Why Study This?
Knowing the bones and the bumps on the bones is critical for the following:
1. Being able to identify PALPABLE LANDMARKS, and therefore, predict where you would find underlying/associated organs and structures (this would be called topography).
2. Being able to succinctly describe locations of fractures/lesions
3. Being able to identify structures on radiographs
4. Understanding where muscles attach in order to know normal aspects of movement
Many of the pages in this lesson will use a sequence of images. You can recognize an image series by the number series and arrows underneath an image. To optimize your use of these image series :
1. To move through the image series, USE YOUR FORWARD AND REVERSE KEYBOARD ARROWS. Do NOT use your mouse if at all possible.
2. When you first load the page it will often take about 15 seconds or so for larger image sequences to load.
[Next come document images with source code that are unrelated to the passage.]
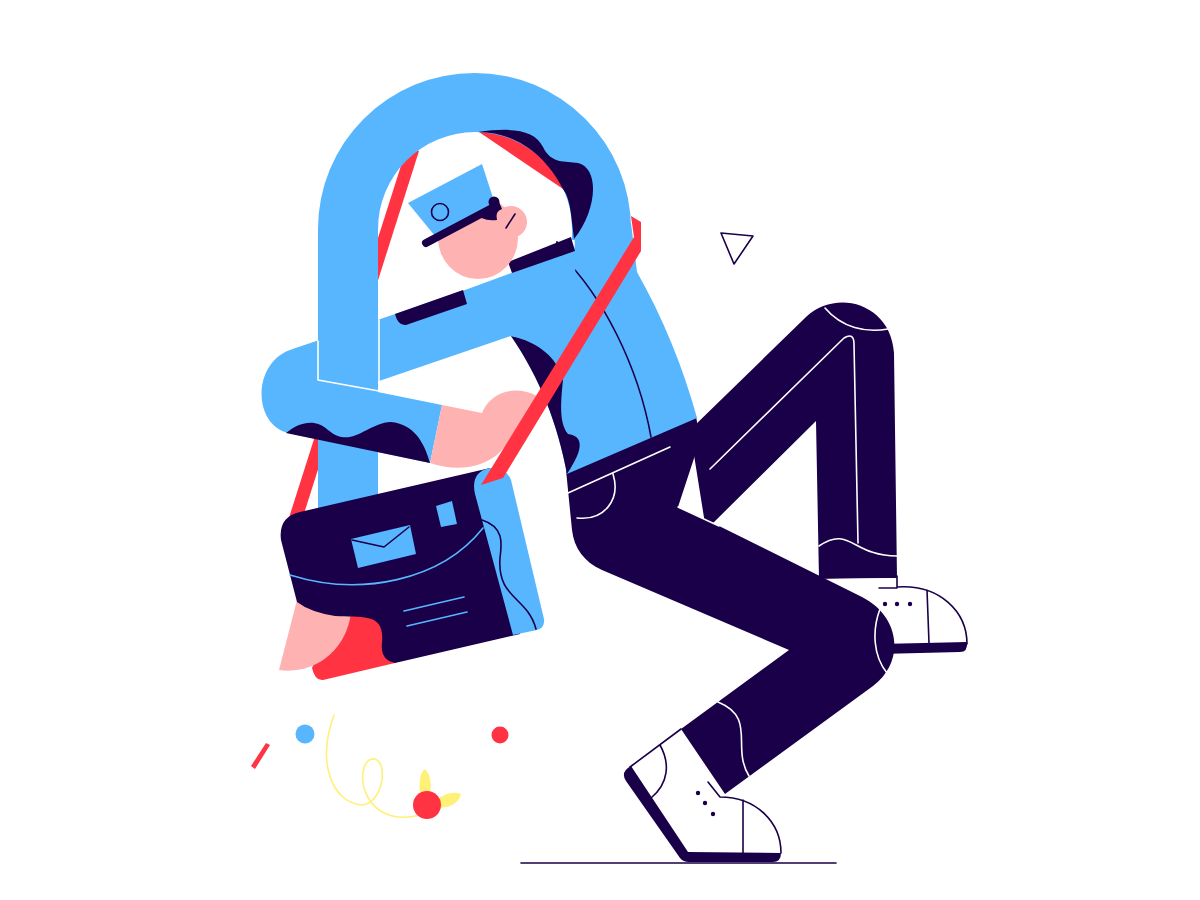
<!DOCTYPE html>
<html lang="en">
<head>
<meta charset="utf-8">
<title>Mail carrier</title>
<style>
:root { --navy: #190048; --sky: #58b6ff; --red: #ff3342; --skin: #ffb2b2; --yellow: #fff078; --paper: #fff; }
html, body { margin: 0; height: 100%; overflow: hidden; background: var(--paper); }
svg { display: block; width: 1200px; height: 900px; }
.navy { fill: var(--navy); }
.sky { fill: var(--sky); }
.red { fill: var(--red); }
.skin { fill: var(--skin); }
.yellow { fill: var(--yellow); }
.paper { fill: var(--paper); }
.line { fill: none; stroke-width: 1.6; stroke-linecap: round; stroke-linejoin: round; }
.ink { stroke: var(--navy); }
.chalk { stroke: var(--paper); }
.blue { stroke: var(--sky); }
.gold { stroke: var(--yellow); }
</style>
</head>
<body>
<svg viewBox="0 0 1200 900" role="img" aria-label="A mail carrier in a cap reaching into a shoulder bag">

  <g id="strap-behind" class="red">
    <polygon points="406,150 419,151 302,520 287,524"/>
    <path d="M476 130Q540 130 566 191Z"/>
  </g>

  <g id="back-leg">
    <path class="navy" d="M690 430L806 317C837 288 891 304 894 353L897 578L819 579L816 421L706 530Z"/>
    <path class="line chalk" d="M825 308C842 328 866 333 888 329M710 469L844 338Q854 332 854 344L858 543M819 546C850 525 852 556 897 556"/>
  </g>

  <g id="back-shoe">
    <path class="paper" d="M819 579L897 578V587C940 584 967 612 967 644L893 645Z"/>
    <path class="line ink" d="M897 576V587C940 584 967 612 967 644M879 588H897M927 590L929 643"/>
    <path class="navy" d="M880 644L967 642Q968 652 960 652L880 654Z"/>
    <g class="navy"><circle cx="885" cy="604" r="2.2"/><circle cx="897" cy="604" r="2.2"/><circle cx="910" cy="604" r="2.2"/></g>
  </g>

  <g id="front-shoe">
    <path class="paper" d="M681 729L627 768L688 853H781C781 822 756 797 724 796Z"/>
    <path class="line ink" d="M681 729L630 767M708 782L720 797C756 797 781 822 781 853M743 800V853M660 745C670 763 669 783 651 798"/>
    <path class="navy" d="M631 766L688 852L781 853Q781 862 773 862H689Q683 862 680 858L626 781Q620 772 631 766Z"/>
    <g class="navy"><circle cx="698" cy="793" r="2.2"/><circle cx="705" cy="803" r="2.2"/><circle cx="713" cy="814" r="2.2"/></g>
  </g>

  <g id="front-leg">
    <path class="navy" d="M566 470L696 416L700 440L678 507L713 523L862 597C901 617 905 662 873 686L725 794L681 729L789 650L602 570C584 562 574 548 572 530Z"/>
    <path class="line chalk" d="M568 493L670 447M613 474C621 500 604 521 577 518M678 507L719 526M880 609C872 630 873 656 887 673M718 702C757 718 731 747 749 776"/>
  </g>

  <g id="torso">
    <path class="sky" d="M574 250C576 242 574 236 572 229L631 223L637 272C663 318 683 367 697 418L567 474C558 425 540 378 511 336L465 304Z"/>
    <path class="navy" d="M511 336C538 342 557 357 563 380C560 407 560 424 568 434C590 437 576 460 567 474C558 425 540 378 511 336Z"/>
    <path class="line ink" d="M557 242L561 255C602 295 638 365 651 437"/>
  </g>

  <g id="bent-arm-upper">
    <path class="sky" d="M574 250L465 290L293 349L300 408L511 336L580 350Z"/>
    <g class="navy">
      <path d="M508 262L571 237L575 251L512 273Z"/>
      <path d="M395 314L463 290L467 304L406 325Q398 326 395 314Z"/>
    </g>
    <path class="line ink" d="M557 242L561 255"/>
  </g>

  <g id="raised-arm">
    <path class="sky" d="M318 520V229A156.5 156 0 0 1 631 229L632 240H572V229A97 97 0 0 0 378 229V520Z"/>
    <path class="navy" d="M478 132C512 127 535 130 543 147C551 164 565 161 578 163C601 169 596 212 574 239L571 214Q569 197 563 189C545 154 515 132 478 132Z"/>
    <path class="line chalk" d="M379 320V383"/>
  </g>

  <g id="forearm">
    <path class="sky" d="M318 341L293 349C253 360 251 423 288 433L430 463L442 405L318 380Z"/>
    <path class="navy" d="M286 433C301 421 316 419 328 430C352 450 366 423 391 422C413 424 424 441 430 463Z"/>
    <path class="skin" d="M442 405L482 413C490 392 516 384 537 396L545 405L500 452C484 468 456 472 430 463Z"/>
    <path class="line chalk" d="M318 341V380L379 391"/>
  </g>

  <g id="head">
    <ellipse class="skin" cx="478" cy="238" rx="40" ry="41"/>
    <circle class="skin" cx="511" cy="222" r="16"/>
    <path class="navy" d="M474 212L499 202L502 209Q495 211 497 220Q482 222 474 212Z"/>
    <path class="line ink" d="M515 214L506 228"/>
    <polygon class="sky" points="408,203 482,164 495,204 435,236"/>
    <path class="line ink" style="stroke-width:8" d="M426 243L494 207"/>
    <circle class="navy" cx="494" cy="202" r="5.5"/>
    <circle class="line ink" cx="440" cy="212" r="8.5"/>
  </g>

  <g id="bag">
    <path class="red" d="M340 605H390L395 663L323 680Q315 681 312 668Z"/>
    <path class="skin" d="M297 600L279 670C315 675 347 650 351 612Z"/>
    <path class="navy" d="M281 540Q278 517 300 512L490 468L520 634L395 663Q380 660 382 643C385 612 363 618 335 616Q310 612 297 602Z"/>
    <path class="sky" d="M475 494Q470 472 490 468Q507 468 511 480L544 619Q545 628 537 630L513 635Z"/>
    <path class="line ink" d="M482 520C504 527 502 543 500 558C497 599 527 596 536 629"/>
    <path class="line blue" d="M290 575C360 597 441 581 483 528M404 611L464 597M407 626L467 612"/>
    <polygon class="sky" points="351,539 410,525 416,554 358,568"/>
    <path class="line ink" d="M352 540L384 547L409 527"/>
    <polygon class="sky" points="436,506 452,501 457,524 441,527"/>
  </g>

  <polygon id="strap-front" class="red" points="631,216 641,222 641,251 503,478 481,485 634,237"/>

  <g id="fly">
    <path class="line gold" d="M334 715C316 764 333 803 362 805C382 804 389 764 375 759C361 757 358 785 371 802C382 817 401 820 420 815"/>
    <path class="yellow" d="M420 794Q418 774 425 769Q433 777 430 794ZM438 799Q450 790 461 794Q458 806 441 808Z"/>
    <circle class="red" cx="427" cy="805" r="14"/>
  </g>

  <g id="confetti">
    <circle class="sky" cx="305" cy="734" r="9.5"/>
    <circle class="red" cx="500" cy="735" r="8.5"/>
    <polygon class="red" points="266,743 270,745 255,769 251,766"/>
    <polygon class="line ink" points="721,233 753,236 734,264"/>
  </g>

  <line id="ground" class="line ink" x1="521" y1="863" x2="836" y2="863"/>
</svg>
</body>
</html>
Evidence all of the images have not yet loaded are "disappearing" images when you attempt to navigate through the series with the keyboard arrows.
3. Once all of the images have loaded you are ready to go! Proceed forward and backward at whatever speed you desire, noting important objectives. To proceed at "live speed" continuously press on an arrow.
4. If you desire you can increase the display size of an image series by changing your web browser zoom.
5. Once you have loaded your sequence it will be retained in your cache. When you return to that page there will not be a delay in loading (until you delete your cache or hit a complete page refresh [i.e. F5]).
6. The time it takes to load a series depends on:
++++A. The quality of your internet connection
++++B. The length of the image series. Some CT scans might take 30-45 seconds.